Andrew Shaw’s hat trick on Tuesday night in an 8-1 win over the Detroit Red Wings was a great reminder of just how important the feisty forward has been to the Canadiens’ success this season.His impact goes well beyond a one-game performance.When healthy, Shaw takes his rightful place among the crucial support players in the Canadiens’ system.
Andrew Shaw of the Montreal Canadiens battles for the puck with Filip Hronek of the Detroit Red Wings during the first period at Little Caesars Arena on Feb. 26, 2019, in Detroit.
Gregory Shamus /

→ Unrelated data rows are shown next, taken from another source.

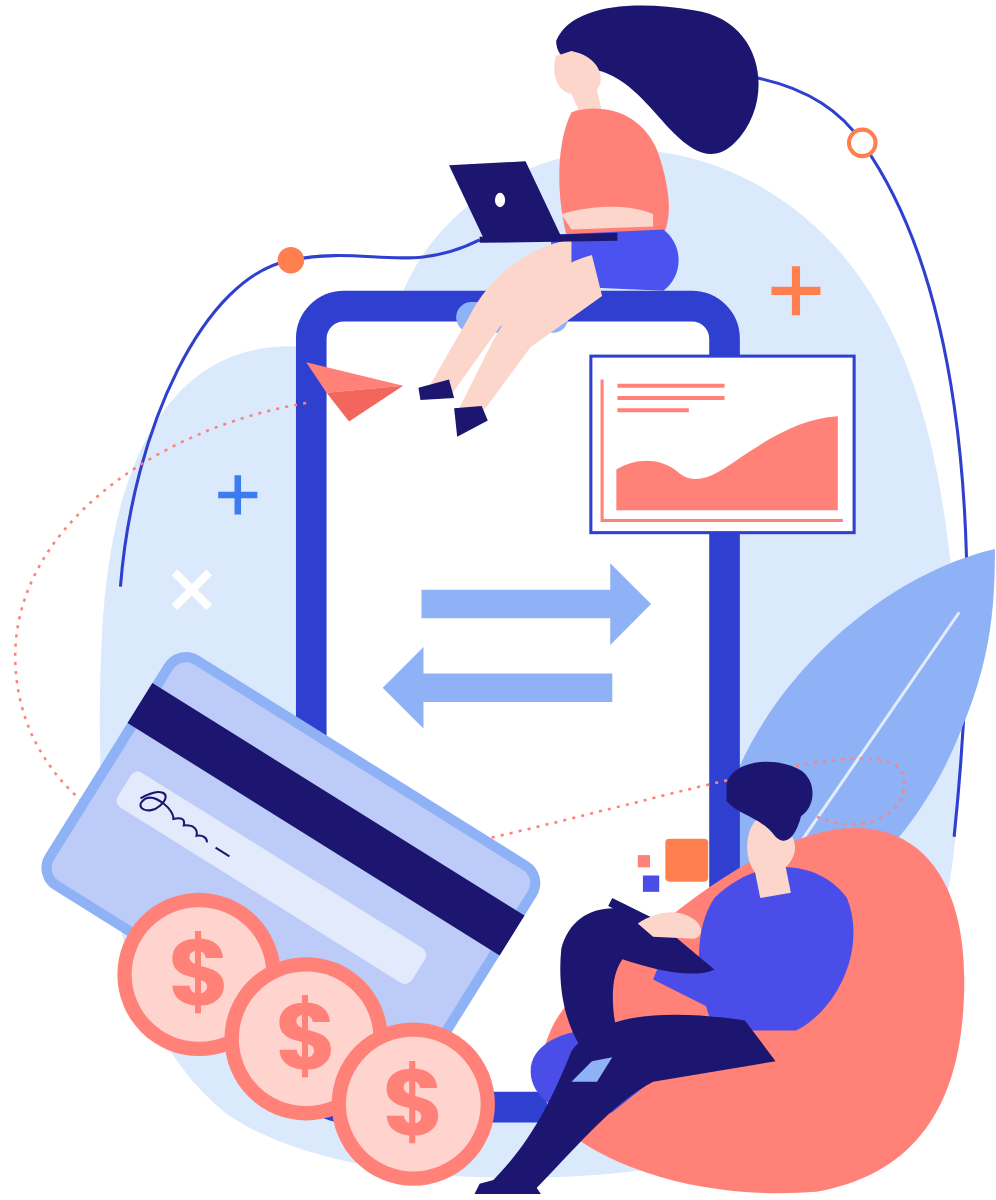
<!DOCTYPE html>
<html lang="en">
<head>
<meta charset="utf-8">
<title>Mobile Payments</title>
<link rel="stylesheet" href="https://fonts.googleapis.com/css2?family=Poppins&display=swap">
<style>
  :root {
    --backdrop: #dbe9fd;
    --royal: #2f3fd0;
    --periwinkle: #8fb2f7;
    --pale-card: #bccbf7;
    --card-sheen: #e3eafc;
    --navy: #1c1670;
    --salmon: #ff8178;
    --coral-dot: #ff7f4f;
    --blush: #ffd4ce;
    --skin: #fdd6cb;
    --violet: #4a4de8;
    --white: #ffffff;
  }
  html, body { margin: 0; padding: 0; overflow: hidden; background: var(--white); }
  body { width: 996px; height: 1200px; font-family: "Poppins", sans-serif; }
  .artboard { display: block; width: 996px; height: 1200px; }
</style>
</head>
<body>
<svg class="artboard" viewBox="0 0 976 1176" xmlns="http://www.w3.org/2000/svg" role="img" aria-label="People paying and transferring money with a smartphone">
  <defs>
    <g id="coin">
      <circle r="80" fill="var(--salmon)"/>
      <circle r="66" fill="var(--blush)"/>
      <text y="30" text-anchor="middle" font-family="Poppins, sans-serif" font-weight="700" font-size="92" fill="var(--salmon)">$</text>
    </g>
    <path id="plus" d="M-4 -24h8v20h20v8h-20v20h-8v-20h-20v-8h20z"/>
  </defs>

  <!-- backdrop blob -->
  <path class="backdrop" fill="var(--backdrop)" d="M300 340 C180 330 110 430 100 620 C90 820 110 1000 220 1090 C330 1170 600 1170 760 1120 C900 1070 945 900 940 700 C935 520 920 260 720 170 C560 100 420 200 390 300 C370 345 340 345 300 340Z"/>

  <!-- orbit line -->
  <g fill="none" stroke="var(--royal)" stroke-width="3">
    <path d="M118 575 C130 420 200 270 285 255 C360 240 400 270 470 235"/>
    <path d="M735 75 C790 85 825 110 845 140 C930 260 970 480 935 820"/>
  </g>
  <circle cx="285" cy="255" r="13" fill="var(--coral-dot)"/>
  <circle cx="845" cy="140" r="13" fill="var(--white)" stroke="var(--coral-dot)" stroke-width="4"/>

  <!-- sparkles -->
  <use href="#plus" x="780" y="285" fill="var(--coral-dot)"/>
  <use href="#plus" x="233" y="485" fill="#3b7cf2" transform="translate(233 485) scale(.8) translate(-233 -485)"/>
  <use href="#plus" x="188" y="578" fill="var(--white)" transform="rotate(45 188 578)"/>

  <!-- leaf -->
  <path class="leaf" fill="var(--periwinkle)" d="M975 538 C880 560 780 640 730 740 C690 820 700 880 740 910 C820 900 900 820 940 720 C970 650 975 600 975 538Z"/>
  <path d="M940 600 L740 890" stroke="var(--card-sheen)" stroke-width="3" fill="none"/>

  <!-- phone -->
  <rect class="phone" x="305" y="300" width="405" height="785" rx="32" fill="var(--white)" stroke="var(--royal)" stroke-width="30"/>
  <rect x="447" y="296" width="110" height="30" rx="15" fill="var(--periwinkle)"/>

  <!-- transfer arrows -->
  <g fill="var(--periwinkle)">
    <path d="M413 578h185v-26l40 40-40 40v-26h-185z"/>
    <path d="M600 660h-185v-26l-40 40 40 40v-26h185z"/>
  </g>

  <!-- chart card -->
  <g class="chart-card">
    <rect x="579" y="349" width="258" height="173" fill="var(--white)" stroke="var(--royal)" stroke-width="3"/>
    <path d="M590 372v138h236" fill="none" stroke="var(--salmon)" stroke-width="3"/>
    <g stroke="var(--salmon)" stroke-width="4">
      <path d="M605 378h105M605 390h105M605 402h70"/>
    </g>
    <path d="M604 500v-40c20-12 45-12 62 4 18 14 40-2 60-16 30-20 60-38 95-40v92z" fill="var(--salmon)"/>
  </g>

  <!-- paper plane -->
  <g class="paper-plane" fill="var(--salmon)">
    <path d="M300 355 L395 378 L320 385Z"/>
    <path d="M320 385 L395 378 L342 413Z" fill="#f2665d"/>
  </g>

  <!-- dotted path -->
  <path d="M300 395 C150 420 10 520 15 650 C20 790 170 870 330 850 C550 820 870 700 885 760 C895 800 840 820 800 800" fill="none" stroke="var(--salmon)" stroke-width="2.5" stroke-dasharray="3 6"/>

  <!-- payment card -->
  <g class="payment-card" transform="rotate(32 285 858)">
    <rect x="75" y="728" width="420" height="260" rx="20" fill="var(--pale-card)" stroke="var(--periwinkle)" stroke-width="10"/>
    <rect x="70" y="770" width="430" height="46" fill="var(--navy)"/>
    <rect x="100" y="850" width="340" height="40" rx="8" fill="var(--card-sheen)"/>
    <path d="M120 872 c10-20 25-22 20-4 c-4 14-22 16-16 2 c6-10 30-6 34 2 c6-6 10-6 12 0 c8-6 14-4 16 2 c4-4 10-4 12 0 m10 0h16" fill="none" stroke="var(--navy)" stroke-width="2"/>
  </g>

  <!-- coins -->
  <use href="#coin" x="195" y="955"/>
  <use href="#coin" x="300" y="1018"/>
  <use href="#coin" x="405" y="1082"/>

  <!-- beanbag -->
  <path class="beanbag" fill="var(--salmon)" d="M560 980 C620 930 700 850 790 820 C880 790 945 840 945 960 C945 1080 900 1150 800 1168 C700 1176 600 1150 545 1100 C520 1060 530 1010 560 980Z"/>

  <!-- seated man -->
  <g class="man">
    <path d="M640 1010 C560 1000 520 1020 520 1050 C520 1080 560 1100 600 1090 L700 1010Z" fill="var(--violet)"/>
    <path d="M700 880 C740 840 800 840 830 880 C850 930 820 990 780 1010 L700 1010 C680 960 680 910 700 880Z" fill="var(--violet)"/>
    <path d="M760 900 C770 940 740 980 700 990 L640 960 L650 935 L700 950 C720 930 730 905 760 900Z" fill="var(--violet)"/>
    <path d="M730 1000 C660 990 590 990 560 1030 C540 1080 520 1120 480 1160 L520 1170 C560 1130 600 1080 640 1060 L760 1040Z" fill="var(--navy)"/>
    <path d="M640 900 C600 880 560 890 550 930 C545 980 560 1020 580 1040 L610 1035 C600 1000 595 960 610 940 C640 950 680 960 700 950Z" fill="var(--navy)"/>
    <path d="M470 1160 L515 1148 L530 1170 L465 1170Z" fill="var(--navy)"/>
    <path d="M580 1040 L600 1036 L585 1060 L560 1060Z" fill="var(--periwinkle)"/>
    <path d="M745 800 C730 810 728 840 740 855 L745 880 L775 875 L770 850 C790 830 775 805 745 800Z" fill="var(--skin)"/>
    <path d="M712 770 C715 745 760 740 785 755 C800 765 800 790 785 800 C780 820 770 830 760 820 C745 800 725 800 712 785Z" fill="var(--navy)"/>
    <path d="M600 880 L640 900 L636 908 L596 888Z" fill="var(--navy)"/>
    <path d="M625 905 C640 895 660 890 675 898 C690 905 690 918 680 920 L640 918Z" fill="var(--skin)"/>
    <rect x="652" y="822" width="42" height="42" rx="4" fill="var(--coral-dot)"/>
    <rect x="625" y="838" width="12" height="12" fill="var(--salmon)"/>
    <rect x="630" y="858" width="16" height="16" fill="var(--violet)"/>
  </g>

  <!-- woman on phone -->
  <g class="woman">
    <path d="M545 40 C560 5 620 0 680 10 C750 20 760 100 720 140 C700 160 680 150 660 130 C640 110 620 80 590 70 C565 65 545 60 545 40Z" fill="var(--navy)"/>
    <path d="M545 55 C540 70 545 90 560 92 L570 115 L590 110 L585 88 C595 75 585 55 560 50Z" fill="var(--skin)"/>
    <path d="M560 110 C590 100 630 110 645 150 C655 180 660 210 650 230 L555 230 C545 190 545 140 560 110Z" fill="var(--salmon)"/>
    <path d="M540 230 L650 225 C670 240 670 270 650 285 L540 280Z" fill="#4a52f0"/>
    <path d="M560 235 C520 240 480 270 460 310 L420 380 L440 390 L490 320 L560 285Z" fill="var(--skin)"/>
    <path d="M580 250 C540 260 500 300 480 340 L450 400 L470 408 L520 340 L590 290Z" fill="var(--skin)"/>
    <path d="M410 380 L440 372 L445 390 L412 392Z" fill="var(--navy)"/>
    <path d="M445 400 L472 398 L478 412 L448 428Z" fill="var(--navy)"/>
    <path d="M440 162 L515 158 L550 232 L475 236Z" fill="var(--navy)"/>
    <path d="M470 232 L605 228 L605 236 L470 238Z" fill="var(--navy)"/>
    <ellipse cx="490" cy="196" rx="5" ry="7" fill="var(--white)"/>
    <path d="M550 210 C580 200 620 200 640 210 L640 222 L560 225Z" fill="var(--skin)"/>
  </g>
</svg>
</body>
</html>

There are a few things that Shaw has always done well. He frustrates opponents, creates havoc in the opposing crease and is a never-ending source of energy and hard work for his team. But this season, we’re seeing Shaw change the narrative from being a talented pest to being a reliable point producer, as well as a stalwart defensive presence.He’s also done a good job channelling his energy to the right areas. Instead of getting thrown out of a game, he’s more likely to chase a goaltender from one this season.He still brings a surplus of energy to any line he plays on, but he’s made a habit of scoring goals at a much higher rate than his career average. Shaw has also provided more primary assists. The result is a player who is producing almost three times more points in relation to his ice time than he did last season.Why has he enjoyed such a significant jump in production? The first clue lies within his shooting percentage, which is roughly five per cent higher this season than his career average. And though that means he’s not likely to repeat such a high goal-scoring rate next season, it does not mean he’ll stop scoring any time soon. A regression to the mean is almost always unavoidable in the NHL, but there’s no guarantee on the time frame in which it will happen. Plenty of players have finished a season with a much higher shooting percentage than they’ve had in previous years.The second clue comes from Shaw’s playing style, which is a combination of fearlessness, work ethic and an underrated skill set.Shaw doesn’t take a shift off — he doesn’t even take part of a shift off. And while we can’t measure the actual effort output from individual players, we can certainly measure the results. In Shaw’s case, the results have been incredible. During his shifts this season, the Canadiens have scored almost 64 per cent of the goals and, more impressively, more than 69 per cent of the high-danger goals.The other boon Shaw provides to the team is that he tends to make a significant positive impact on his linemates, no matter where he’s slotted in the lineup, which speaks to his versatility.We’ve already explored Shaw’s impact when playing with Jonathan Drouin and Max Domi. Since then, it’s been abundantly clear that Shaw has become a very useful tool for head coach Claude Julien when a line is in need of a kickstart, as was the case against the Red Wings on Tuesday.Pro-rated to 82 games, Shaw is on pace for a 60-point season and — despite missing a fair amount of time with an injury — he is still on pace to smash his previous career highs. He’s also a key part of the very important depth the Canadiens rely upon to frustrate opposing coaches as they attempt to formulate a game plan to stop three lines that are capable of scoring.In a season that has featured Tomas Tatar’s return to form, Max Domi’s offensive surge, Jonathan Drouin’s uptick in production, Jesperi Kotkaniemi’s fantastic rookie campaign, Jeff Petry’s reliable scoring, Carey Price’s great play and so many other interesting storylines, Shaw’s play has gone largely unnoticed.But even if he hadn’t scored a hat-trick in the most recent game, he’d still be worthy of praise because of his consistently high level of play. And I suspect his teammates wouldn’t hesitate to agree with that notion.Marc Dumont is an analyst and editor for The Athletic Montreal.(All statistics are via Natural Stat Trick and 5-on-5 unless otherwise specified.)Related